Author(s): Mitera G, Zeiadin N, KirouMauro A, DeAngelis C, Wong J, , Mitera G, Zeiadin N, KirouMauro A, DeAngelis C, Wong J,
Abstract Share this page
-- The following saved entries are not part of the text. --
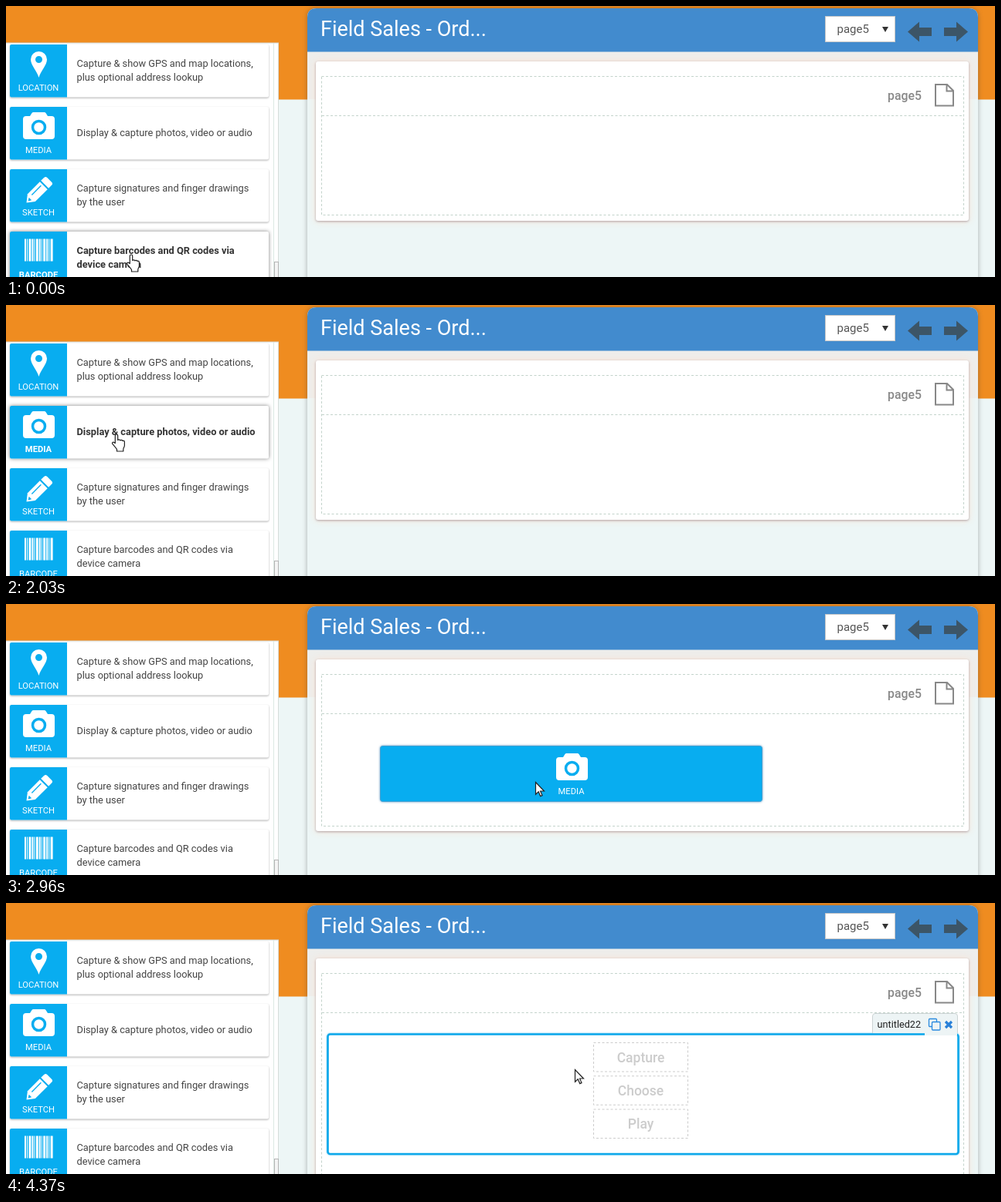
An HTML page for the animation above (6400 ms loop, 1280 px wide and 352 px high).

```html
<!DOCTYPE html>
<html lang="en">
<head>
<meta charset="utf-8">
<title>Form designer</title>
<style>
  html, body { margin: 0; width: 100%; height: 100%; overflow: hidden; background: #edf6f6; }
  svg { display: block; width: 100%; height: 100%; }
  text { font-family: Roboto, Arial, sans-serif; }
  .card .face { fill: #fff; filter: drop-shadow(0 1px 1px rgba(0, 0, 0, .32)); }
  .card .desc { font-size: 12.8px; fill: #444; }
  .label { font-size: 11.2px; fill: #fff; text-anchor: middle; }
  .hover .face { filter: drop-shadow(0 0 2.5px rgba(0, 0, 0, .5)); }
  .hover text { font-weight: 700; }
  .hover .desc { fill: #333; }
  .dash { fill: none; stroke: #c3d3cb; stroke-dasharray: 3 2.5; }
  .slot { fill: #fff; stroke: #ccc; stroke-dasharray: 3 2.5; }
  .slot-text { font-size: 17.5px; font-weight: 500; fill: #ccc; text-anchor: middle; }
  #page { fill: #fff; filter: drop-shadow(0 1px 1.5px rgba(110, 85, 95, .5)) drop-shadow(0 0 5px rgba(255, 222, 203, .7)); }
  #app { filter: drop-shadow(0 0 3px rgba(60, 60, 60, .4)); }
  #ghost .plate { fill: #08adf0; stroke: #3f9fd2; filter: drop-shadow(0 0 1.5px rgba(30, 110, 170, .7)); }
  #frame { fill: #fff; stroke: #0ba7ea; stroke-width: 2.6; filter: drop-shadow(0 0 1px rgba(11, 167, 234, .6)); }
</style>
</head>
<body>
<svg viewBox="0 0 1280 352" preserveAspectRatio="none">
  <defs>
    <g id="pin">
      <path fill="#fff" fill-rule="evenodd" d="M0 34C-2 26-10.500 18-10.500 10.500a10.500 10.500 0 0 1 21 0C10.500 18 2 26 0 34zM0 15a4.500 4.500 0 1 0 0-9a4.500 4.500 0 1 0 0 9z"/>
    </g>
    <g id="camera">
      <path fill="#fff" d="M-16.500 5H-11.500L-9 1Q-8.300 0-7 0H7Q8.300 0 9 1L11.500 5H16.500Q20.500 5 20.500 9V31Q20.500 35 16.500 35H-16.500Q-20.500 35-20.500 31V9Q-20.500 5-16.500 5z"/>
      <circle cy="19.500" r="8" fill="none" stroke="#08adf0" stroke-width="3.500"/>
    </g>
    <g id="pencil" fill="#fff">
      <g transform="translate(-16 34.500) rotate(-45)">
        <path d="M0 0L9-7H31.500V7H9z"/>
        <path d="M33.500-7H39Q42-7 42-4V4Q42 7 39 7H33.500z"/>
        <path d="M12-2.300H29" stroke="#08adf0" stroke-width="1.400"/>
        <path d="M3 0L7-2.500V2.500z" fill="#08adf0"/>
      </g>
    </g>
    <g id="stripes">
      <path d="M-18.500 15H18.500" stroke="#fff" stroke-width="29" stroke-dasharray="2 1 1 1.400 3 1"/>
    </g>
  </defs>

  <rect width="1280" height="352" fill="#edf6f6"/>
  <rect width="1280" height="121.500" fill="#ef8c20"/>

  <g id="app">
    <path fill="#edf6f6" d="M390 370V15Q390 3 402 3H1246Q1258 3 1258 15V370z"/>
    <path fill="#eeeeec" d="M390 59H1258V121H390z"/>
    <path fill="#428bce" d="M390 59.500V15Q390 3 402 3H1246Q1258 3 1258 15V59.500z"/>
  </g>
  <text x="407" y="39" font-size="27" fill="#fff">Field Sales - Ord...</text>
  <rect x="1060.500" y="13.500" width="90" height="33" fill="#fff" stroke="#c8c8c8"/>
  <text x="1075.500" y="35" font-size="15" fill="#555">page5</text>
  <path d="M1134 27H1142L1138 34z" fill="#333"/>
  <g fill="#3c5567">
    <path id="arrow" d="M1167 33.500L1182 20.500V28H1198V39H1182V46.500z"/>
    <use href="#arrow" transform="matrix(-1 0 0 1 2412 0)"/>
  </g>

  <rect id="page" x="401" y="72" width="845" height="207" rx="3"/>
  <rect id="zone" class="dash" x="408.500" y="91.500" width="831" height="180"/>
  <path class="dash" d="M409 142.500H1240"/>
  <text x="1141" y="122" font-size="15.800" font-weight="500" fill="#888">page5</text>
  <path fill="none" stroke="#888" stroke-width="2" d="M1203 102H1218L1226 110V129.500H1203zM1217.500 102V110.500H1226"/>

  <g id="field">
    <rect id="frame" x="416.500" y="170.500" width="816" height="155.500" rx="3"/>
    <path d="M1121.500 169V147Q1121.500 143.500 1125 143.500H1228Q1231.500 143.500 1231.500 147V169" fill="#edf4f5" stroke="#ccd3d4"/>
    <rect x="1189" y="168" width="42" height="4" fill="#edf4f5"/>
    <text x="1127.500" y="162" font-size="12.700" fill="#222">untitled22</text>
    <g fill="#edf4f5" stroke="#2b8be0" stroke-width="1.300">
      <rect x="1194.500" y="150.500" width="10" height="10" rx="1"/>
      <rect x="1198.500" y="154.500" width="10.500" height="10.500" rx="1"/>
    </g>
    <path d="M1216 154L1224 162M1224 154L1216 162" stroke="#2980d8" stroke-width="3.200"/>
    <g id="slots"></g>
  </g>

  <rect x="-5" y="48" width="357.500" height="320" fill="#fff" stroke="#d4dcda"/>
  <path d="M346.500 48V352" stroke="#dbe8e3"/>
  <rect x="347.500" y="332.500" width="5" height="30" fill="#f4f4f4" stroke="#b5b5b5"/>
  <g id="cards"></g>

  <g id="ghost">
    <rect class="plate" x=".5" y=".5" width="494" height="72" rx="3"/>
    <use href="#camera" x="248.500" y="10"/>
    <text class="label" x="247.500" y="63">MEDIA</text>
  </g>
  <path id="hand" fill="#fff" stroke="#222" stroke-width="1.200" stroke-linejoin="round" d="M-1.700 11.500V1.700a1.700 1.700 0 0 1 3.400 0V7.500c.3-1 3-1 3.200.3c.6-.8 2.700-.6 2.900.6c.9-.5 2.600 0 2.600 1.500V14.500c0 2-1.600 3-1.600 5V22H.5V19.500C-.5 17.500-3.700 14.300-5.200 12.300c-1-1.300.8-2.800 2-1.900z"/>
  <path id="pointer" fill="#fff" stroke="#222" stroke-width="1.200" d="M.5.500V16.300L4.200 12.800L6.700 18.600L9 17.600L6.600 12H11.500z"/>
</svg>

<script>
const LOOP = 6400, STEP = 30, GRAB = 2390, ENTER = 2900, DROP = 4100;
const $ = id => document.getElementById(id);

const cards = [
  { y: 50, name: 'LOCATION', icon: 'pin', dy: 9, lines: ['Capture & show GPS and map locations,', 'plus optional address lookup'] },
  { y: 131, name: 'MEDIA', icon: 'camera', dy: 7, lines: ['Display & capture photos, video or audio'] },
  { y: 212, name: 'SKETCH', icon: 'pencil', dy: 9, lines: ['Capture signatures and finger drawings', 'by the user'] },
  { y: 293, name: 'BARCODE', icon: 'stripes', dy: 9, lines: ['Capture barcodes and QR codes via', 'device camera'] }
];

const cardMarkup = ({ y, name, icon, dy, lines }) => {
  const first = lines.length > 1 ? 29 : 38;
  const desc = lines.map((line, i) =>
    `<text class="desc" x="91.500" y="${first + 17.5 * i}">${line.replace('&', '&amp;')}</text>`).join('');
  return `<g class="card" transform="translate(0 ${y})">
    <rect class="face" x="5" width="335" height="68.500" rx="2"/>
    <path fill="#08adf0" d="M79 0V68.500H7Q5 68.500 5 66.500V2Q5 0 7 0z"/>
    <use href="#${icon}" x="42.500" y="${dy}"/>
    <text class="label" x="42" y="60">${name}</text>${desc}</g>`;
};
$('cards').innerHTML = cards.map(cardMarkup).join('');
const cardNodes = [...$('cards').children];

$('slots').innerHTML = ['Capture', 'Choose', 'Play'].map((word, i) =>
  `<rect class="slot" x="760.500" y="${181.5 + 43.25 * i}" width="122" height="37.500"/>
   <text class="slot-text" x="821.500" y="${207 + 43 * i}">${word}</text>`).join('');

// Paths are [time, x, y]
const cursorPath = [
  [30, 162, 323], [300, 146, 170], [760, 146, 170], [1160, 152, 226], [1370, 154, 248],
  [1430, 154, 248], [2030, 143, 168], [GRAB, 144, 168], [2510, 152, 164], [2600, 192, 175],
  [2660, 239, 186], [2740, 387, 201], [2840, 570, 222], [2930, 672, 232], [3020, 712, 228], [3140, 736, 216]
];
const ghostPath = [
  [GRAB, 5, 131], [2570, 14, 127], [2660, 52, 137], [2740, 120, 146], [2840, 248, 163],
  [2930, 440, 182], [3020, 573, 188], [3110, 590, 181], [3200, 597, 178]
];

function along(path, t) {
  const i = path.findIndex(p => p[0] > t);
  if (i === 0) return path[0].slice(1);
  if (i < 0) return path[path.length - 1].slice(1);
  const [t0, x0, y0] = path[i - 1], [t1, x1, y1] = path[i];
  const k = (t - t0) / (t1 - t0);
  return [x0 + (x1 - x0) * k, y0 + (y1 - y0) * k];
}

const place = (node, [x, y]) => node.setAttribute('transform', `translate(${Math.round(x)} ${Math.round(y)})`);
const show = (node, on) => node.setAttribute('visibility', on ? 'visible' : 'hidden');

function draw(t) {
  const pos = along(cursorPath, t);
  const browsing = t < GRAB;
  place($('hand'), pos);
  place($('pointer'), pos);
  show($('hand'), browsing);
  show($('pointer'), !browsing);

  cardNodes.forEach((node, i) => {
    const dy = pos[1] - cards[i].y;
    node.classList.toggle('hover', browsing && dy >= 0 && dy < 69);
  });

  place($('ghost'), along(ghostPath, t));
  show($('ghost'), !browsing && t < DROP);

  const bottom = t < ENTER ? 279 : t < DROP ? 295 : 380;
  $('page').setAttribute('height', bottom - 72);
  $('zone').setAttribute('height', bottom - (t < ENTER ? 99 : 98));

  show($('field'), t >= DROP);
  $('field').setAttribute('opacity', Math.min(1, Math.max(0, (t - DROP + STEP) / 240)));
}

// The screen advances in steps, aligned with the moment of the grab
const snap = t => GRAB + Math.floor((t - GRAB) / STEP) * STEP;

const start = performance.now();
function tick() {
  draw(snap((performance.now() - start) % LOOP));
  requestAnimationFrame(tick);
}
tick();
</script>
</body>
</html>
```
Abstract CONTEXT: The Pain Management Index (PMI) is a simple index linking the usual severity of cancer pain with the category of medication prescribed to treat it. Medication categories are derived from the World Health Organization's "analgesic ladder" approach to cancer pain, and the PMI is an indicator of the extent to which the medication prescribed corresponds to the recommended categories for mild, moderate, and severe pain. OBJECTIVES: The aim of this study was to assess prevalence of inadequate pain management in an outpatient palliative radiotherapy clinic using the PMI. METHODS: All patients with bone metastases referred for palliative radiotherapy from 1999 to 2006 were retrospectively analyzed for patient-rated pain scores (0-10 scale) and analgesic consumption. Pain scores were assigned 0, 1, 2, and 3 when patients reported no pain (0), mild (1-4), moderate (5-6), or severe pain (7-10), respectively. Analgesic scores of 0, 1, 2, and 3 were assigned when patients were prescribed no pain medication, nonopioids, "weak" opioids, and "strong" opioids, respectively. The PMI score was calculated by subtracting the pain score from the analgesic score. A negative PMI score was considered an indicator of potentially inadequate pain management by the prescriber. Descriptive statistics, Pearson's r correlation, and univariate and multivariate logistic regression analysis were used to determine the relationship of PMI over time, and the relationship with predictive factors. RESULTS: One thousand patients were included from January 1999 to December 2006. A negative PMI was calculated for 25.8\% of patients at initial consultation. Prevalence of negative PMI significantly increased over years (P<0.0001). Higher Karnofsky Performance Status (P<0.0001) and breast primary cancer site (P<0.0001) were significantly associated with negative PMI after adjusting for year variable. CONCLUSION: Despite publication of numerous cancer pain management guidelines, undermedication appears to be a persistent problem for patients with painful bone metastases referred for radiotherapy. Crown Copyright 2010. Published by Elsevier Inc. All rights reserved.
This article was published in J Pain Symptom Manage
and referenced in Journal of Cancer Science & Therapy